"It’s one actually primary tools the national weather service uses in part of their forecasting," said Gene Hatch, National Weather Service Meteorologist. "The instrument package that balloon carries in the atmosphere sends back atmospheric data.”

Gene Hatch, meteorologist at the Springfield National Weather Service office says a latex balloon is tied to a radiosonde. “The instrument package with the temperature sensor and the humidity sensor are just on this little boom here,” Hatch said. The sensors record the temperature, humidity, pressure, wind direction and wind speed at every level of the air.

“Without this information we would gather from the radiosonde that we release every day we actually would have very limited information that we would be able to put in the to the weather models,” said Hatch. Balloon launches are done twice a day.

It's filled with 1500 grams of hydrogen. Then the radiosonde is attached. “This train that we do needs to be at least 100 feet long,” Hatch explains. The balloon will travel up in the atmosphere for about an hour and a half. As it rises it expands, reaching the size of a two story house before it pops at around 100,000 feet. Within seconds it’s up thousands of feet.

The data is relayed back to the upper air antenna.
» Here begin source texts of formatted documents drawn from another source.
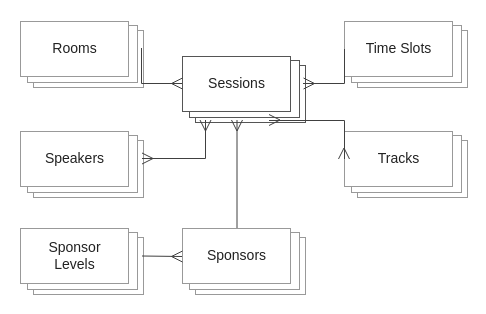
<!DOCTYPE html>
<html lang="en">
<head>
<meta charset="utf-8">
<title>Conference entity diagram</title>
<style>
  :root {
    --paper: #ffffff;
    --ink: #222222;
    --line: #404040;
    --border: #999999;
    --border-strong: #555555;
  }
  * { box-sizing: border-box; }
  html, body { margin: 0; background: var(--paper); overflow: hidden; }
  .diagram {
    position: relative;
    width: 486px;
    height: 314px;
    overflow: hidden;
    background: var(--paper);
    color: var(--ink);
    font: 14px/17px "Liberation Sans", Arial, sans-serif;
  }
  .entity {
    --edge: var(--border);
    position: absolute;
    width: 109px;
    height: 56px;
  }
  .entity::before, .entity::after, .label {
    position: absolute;
    width: 109px;
    height: 56px;
    border: 1px solid var(--edge);
    background: var(--paper);
  }
  .entity::before, .entity::after { content: ""; }
  .entity::before { left: 13px; top: 9px; z-index: 1; }
  .entity::after { left: 7px; top: 4px; z-index: 2; }
  .label {
    inset: 0;
    z-index: 3;
    display: flex;
    align-items: center;
    justify-content: center;
    padding: 0 18px 1px;
    text-align: center;
  }
  .rooms { left: 20px; top: 21px; }
  .time-slots { left: 344px; top: 21px; }
  .time-slots .label { padding: 0 4px 1px; }
  .sessions { left: 182px; top: 56px; --edge: var(--border-strong); }
  .speakers { left: 20px; top: 131px; }
  .tracks { left: 344px; top: 131px; }
  .sponsor-levels { left: 20px; top: 228px; }
  .sponsors { left: 182px; top: 228px; }
  .connectors {
    position: absolute;
    inset: 0;
    z-index: 4;
    fill: none;
    stroke: var(--line);
    stroke-width: 1;
  }
</style>
</head>
<body>
<main class="diagram">
  <div class="entity rooms"><span class="label">Rooms</span></div>
  <div class="entity time-slots"><span class="label">Time Slots</span></div>
  <div class="entity sessions"><span class="label">Sessions</span></div>
  <div class="entity speakers"><span class="label">Speakers</span></div>
  <div class="entity tracks"><span class="label">Tracks</span></div>
  <div class="entity sponsor-levels"><span class="label">Sponsor Levels</span></div>
  <div class="entity sponsors"><span class="label">Sponsors</span></div>

  <svg class="connectors" width="486" height="314" viewBox="0 0 486 314" aria-hidden="true">
    <defs>
      <path id="many" d="M0 -5.5 L11 0 L0 5.5"/>
    </defs>
    <g id="rooms-to-sessions">
      <polyline points="141.5,48 141.5,83.5 182,83.5"/>
      <use href="#many" transform="translate(182.5 83.5) rotate(180)"/>
    </g>
    <g id="time-slots-to-sessions">
      <polyline points="344.5,49 344.5,83.5 303,83.5"/>
      <use href="#many" transform="translate(303.5 83.5)"/>
    </g>
    <g id="speakers-to-sessions">
      <polyline points="142,158.5 205.5,158.5 205.5,120"/>
      <use href="#many" transform="translate(142 158.5)"/>
      <use href="#many" transform="translate(205.5 120) rotate(90)"/>
    </g>
    <g id="sponsors-to-sessions">
      <line x1="237" y1="228" x2="237" y2="120"/>
      <use href="#many" transform="translate(237 120) rotate(90)"/>
    </g>
    <g id="tracks-to-sessions">
      <polyline points="269,120.5 344.5,120.5 344.5,159"/>
      <use href="#many" transform="translate(269 120)"/>
      <use href="#many" transform="translate(344 159) rotate(-90)"/>
    </g>
    <g id="sponsor-levels-to-sponsors">
      <line x1="142" y1="256" x2="182" y2="256.5"/>
      <use href="#many" transform="translate(182.5 256.5) rotate(180)"/>
    </g>
  </svg>
</main>
</body>
</html>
From there it’s decoded and downloaded. “Sometimes in less than 10 or 15 minutes that information will be processed,”said Hatch.

It’s displayed in a graph form that’s called a sounding on a weather chart. “The red line here. This is actually the temperature as this goes up in the atmosphere," Hatch shows. "You can actually see an inversion where the temps warm with height.”

It’s essential during rapidly changing conditions. Once the balloon pops a parachute guides it back to earth.

If you find a radiosonde there’s a prepaid package on the inside. Just mail it back to the national weather service and they’ll recycle it.